Microsoft and its hardware partners are to blame for Napster's incapacity to compete against the dominant online music service iTunes, according to Napster Chairman and Chief Executive, Chris Gorog.
When speaking at the Reuters Global Technology, Media and Telecoms Summit in New York on Tuesday, Gorog called Microsoft's execution "less than brilliant" and said that technical malfuctions with the company's digital rights management technology were hurting Napster's business.
Napster relies on Microsoft's digital music ecosystem and its PlaysForSure technology, which has continued to sputter in the face of strong competition from Apple with the iPod and iTunes.
Gorog did admit, however, that Microsoft has to grapple with a multitude of services and device makers which makes the task more complicated.
Recent surveys show Apple's music software has more than 80 percent of the market, and that leading position is continually rising.
Even after publicly criticizing Microsoft, Gorog then went on to say he expected the "Microsoft ecosystem" to eventually come out on top, noting that all the big manufacturers would "come to the Windows Media party."
"People are not looking at the big picture," Gorog says, noting only five percent of music sales were now digital. The Napster CEO said he expects the industry to be a lot different within 12 to 24 months.

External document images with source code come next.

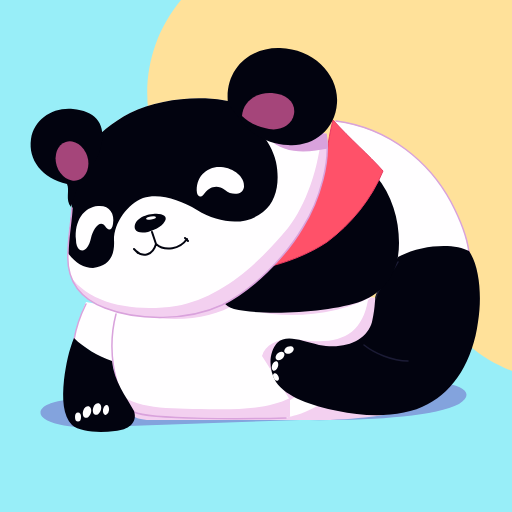
<!DOCTYPE html>
<html lang="en">
<head>
<meta charset="utf-8">
<title>Sleepy panda</title>
<style>
:root {
  --sky: #98eef8;
  --sun: #ffe19a;
  --ink: #02030f;
  --white: #fffeff;
  --blush: #f3d0f0;
  --lilac: #d9a2dc;
  --ground: #83a3dd;
  --scarf: #ff5169;
  --scarf-shade: #e93a62;
  --ear: #a5457a;
  --sheen: #1b1b35;
}
html, body { margin: 0; height: 100%; overflow: hidden; background: var(--sky); }
svg { display: block; width: 512px; height: 512px; }
.sky { fill: var(--sky); }
.sun { fill: var(--sun); }
.ground { fill: var(--ground); }
.ink { fill: var(--ink); }
.white { fill: var(--white); }
.blush { fill: var(--blush); }
.lilac { fill: var(--lilac); }
.scarf { fill: var(--scarf); stroke: var(--scarf-shade); stroke-width: 1; }
.ear { fill: var(--ear); }
.edge { fill: none; stroke: var(--lilac); stroke-width: 1.5; stroke-linecap: round; }
.sheen { fill: none; stroke: var(--sheen); stroke-width: 1.5; stroke-linecap: round; }
.smile { fill: none; stroke: var(--ink); stroke-width: 2; stroke-linecap: round; stroke-linejoin: round; }
</style>
</head>
<body>
<svg viewBox="0 0 512 512" role="img" aria-label="A smiling panda with a red scarf resting on its side">
  <defs>
    <path id="head-shape" d="M72 205C68 165 92 133 130 113C165 96 215 94 245 106L326 134C331 160 320 200 303 227C285 258 252 290 222 305C188 321 138 321 105 308C79 298 66 280 68 250C69 232 71 220 72 205Z"/>
    <clipPath id="head-clip"><use href="#head-shape"/></clipPath>
    <path id="belly-shape" d="M116 308C108 345 110 385 134 412C150 420 250 419 284 418C320 412 372 380 376 298L240 280Z"/>
    <clipPath id="belly-clip"><use href="#belly-shape"/></clipPath>
  </defs>

  <g id="background">
    <rect class="sky" width="512" height="512"/>
    <path class="sun" d="M181 0C151 36 140 84 152 130C180 240 340 300 469 345C482 357 497 365 512 371V0Z"/>
    <path class="ground" d="M74 399C48 401 38 408 41 415C46 424 72 429 100 427L300 420C365 421 435 417 459 404C474 395 466 385 440 383L300 390Z"/>
  </g>

  <g id="body">
    <path class="white" d="M334 121C390 128 430 163 451 202C461 221 467 237 469 256L395 300L320 260Z"/>
    <path class="edge" d="M336 121C390 128 430 163 451 202C461 221 467 237 469 252"/>
    <path class="white" d="M86 302C80 316 76 328 74 340L116 368L130 310Z"/>
    <path class="edge" d="M86 304C80 316 76 328 74 340"/>
    <path class="blush" d="M118 390C124 412 132 420 150 420H330C370 418 400 414 425 404L300 380Z"/>
    <use href="#belly-shape" class="white"/>
    <g clip-path="url(#belly-clip)">
      <path class="blush" d="M100 298C150 328 205 322 236 304C270 322 340 318 380 292V270H100Z"/>
      <path class="blush" d="M110 385C130 409 160 408 200 409C245 410 270 408 290 398V425H110Z"/>
      <path class="blush" d="M262 356C266 342 282 337 302 340C340 345 362 335 368 300L380 290L376 350L290 400Z"/>
    </g>
    <path class="edge" d="M116 314C108 345 111 387 134 412C150 420 250 419 286 418"/>
  </g>

  <g id="front-paw">
    <path class="ink" d="M74 338C84 348 98 356 112 361C114 382 126 396 134 411C138 423 128 430 115 431C99 433 80 432 72 425C63 416 62 399 64 380C66 364 69 350 74 338Z"/>
    <g class="white">
      <ellipse cx="78" cy="417" rx="3" ry="4.5"/>
      <ellipse cx="87" cy="412" rx="4" ry="6" transform="rotate(18 87 412)"/>
      <ellipse cx="97" cy="409" rx="4" ry="6" transform="rotate(18 97 409)"/>
      <ellipse cx="106" cy="410" rx="3" ry="5" transform="rotate(10 106 410)"/>
    </g>
  </g>

  <g id="hind-leg">
    <path class="ink" d="M398 257C422 244 455 243 469 251C480 267 482 298 478 322C473 360 454 391 428 404C403 418 366 417 338 411C312 406 286 397 276 382C268 369 269 352 277 343C287 334 301 341 319 345C346 350 367 340 372 322C376 305 374 298 377 293Z"/>
    <path class="sheen" d="M364 345C374 353 392 361 408 361M398 262C388 280 377 288 376 298"/>
    <g class="white">
      <ellipse cx="289" cy="350" rx="5" ry="3.5" transform="rotate(-25 289 350)"/>
      <ellipse cx="280" cy="356" rx="5" ry="3.5" transform="rotate(-40 280 356)"/>
      <ellipse cx="275" cy="366" rx="3" ry="5" transform="rotate(20 275 366)"/>
      <ellipse cx="276" cy="377" rx="2.5" ry="4" transform="rotate(-25 276 377)"/>
    </g>
  </g>

  <g id="arm">
    <path class="ink" d="M376 176C392 195 399 219 399 243C399 272 386 291 362 301C330 313 262 316 234 309C219 305 216 289 225 279C237 267 252 270 268 266L320 220Z"/>
    <g class="white">
      <ellipse cx="228" cy="281" rx="4" ry="2" transform="rotate(-40 228 281)"/>
      <ellipse cx="223" cy="289" rx="2" ry="4" transform="rotate(15 223 289)"/>
      <ellipse cx="225" cy="298" rx="2" ry="4" transform="rotate(-22 225 298)"/>
    </g>
  </g>

  <path id="scarf" class="scarf" d="M333 120C350 139 369 155 383 171C371 200 351 224 327 242C309 254 286 263 263 268C291 240 313 209 321 181C327 160 327 143 333 120Z"/>

  <g id="head">
    <use href="#head-shape" class="white"/>
    <g clip-path="url(#head-clip)">
      <path class="blush" d="M64 265C80 303 130 313 176 306C222 298 260 262 288 228C306 205 319 168 322 130L345 130L320 220L225 330H60Z"/>
      <path class="lilac" d="M268 138C285 156 311 152 330 148V125H268Z"/>
      <path class="ink" d="M60 240C69 258 80 268 93 268C109 266 115 256 114 240C114 222 128 204 143 198C160 193 180 200 197 210C220 224 246 226 263 212C277 201 280 181 276 162C273 149 267 141 262 134L255 90H60Z"/>
    </g>
    <path class="edge" d="M72 208C71 224 68 238 68 252C66 280 79 298 105 308C138 321 188 321 222 305C252 290 285 258 303 227C320 200 331 160 326 134"/>

    <g id="left-ear">
      <path class="ink" d="M71 207C65 200 70 190 67 184C42 178 28 160 31 139C34 119 53 107 73 109C94 111 105 122 102 142C99 163 85 172 80 180Z"/>
      <ellipse class="ear" cx="72" cy="161" rx="16" ry="20" transform="rotate(-18 72 161)"/>
    </g>
    <g id="right-ear">
      <path class="ink" d="M228 104C224 69 250 47 280 48C314 49 339 75 337 103C335 132 311 147 288 145C270 144 252 136 242 122Z"/>
      <path class="ear" d="M242 116C243 101 257 92 272 93C287 94 296 103 294 114C292 125 281 131 269 129C257 127 248 122 242 116Z"/>
    </g>

    <g id="eyes" class="white">
      <path d="M76 240C74 221 84 207 98 206C109 205 115 213 113 224C112 231 108 231 105 226C100 219 93 229 91 238C89 247 85 252 80 250C77 248 76 244 76 240Z"/>
      <path d="M197 193C195 177 207 166 221 167C234 168 245 177 244 187C243 195 232 196 225 190C217 184 209 187 204 194C201 198 198 197 197 193Z"/>
    </g>

    <g id="muzzle">
      <path class="ink" d="M135 229C133 221 142 215 153 214C162 213 168 216 165 221C161 228 153 230 148 232C142 233 137 233 135 229Z"/>
      <ellipse class="white" cx="151" cy="218" rx="5" ry="1.5" transform="rotate(-10 151 218)"/>
      <path class="smile" d="M152 232L156 244M136 251C143 258 153 255 156 244C165 252 180 249 187 239M134 249L138 253M185 238L188 241"/>
    </g>
  </g>
</svg>
</body>
</html>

Gorog also took the time to deny rumors of a sale, saying that while the company had received offers to unload assets, it was not interested.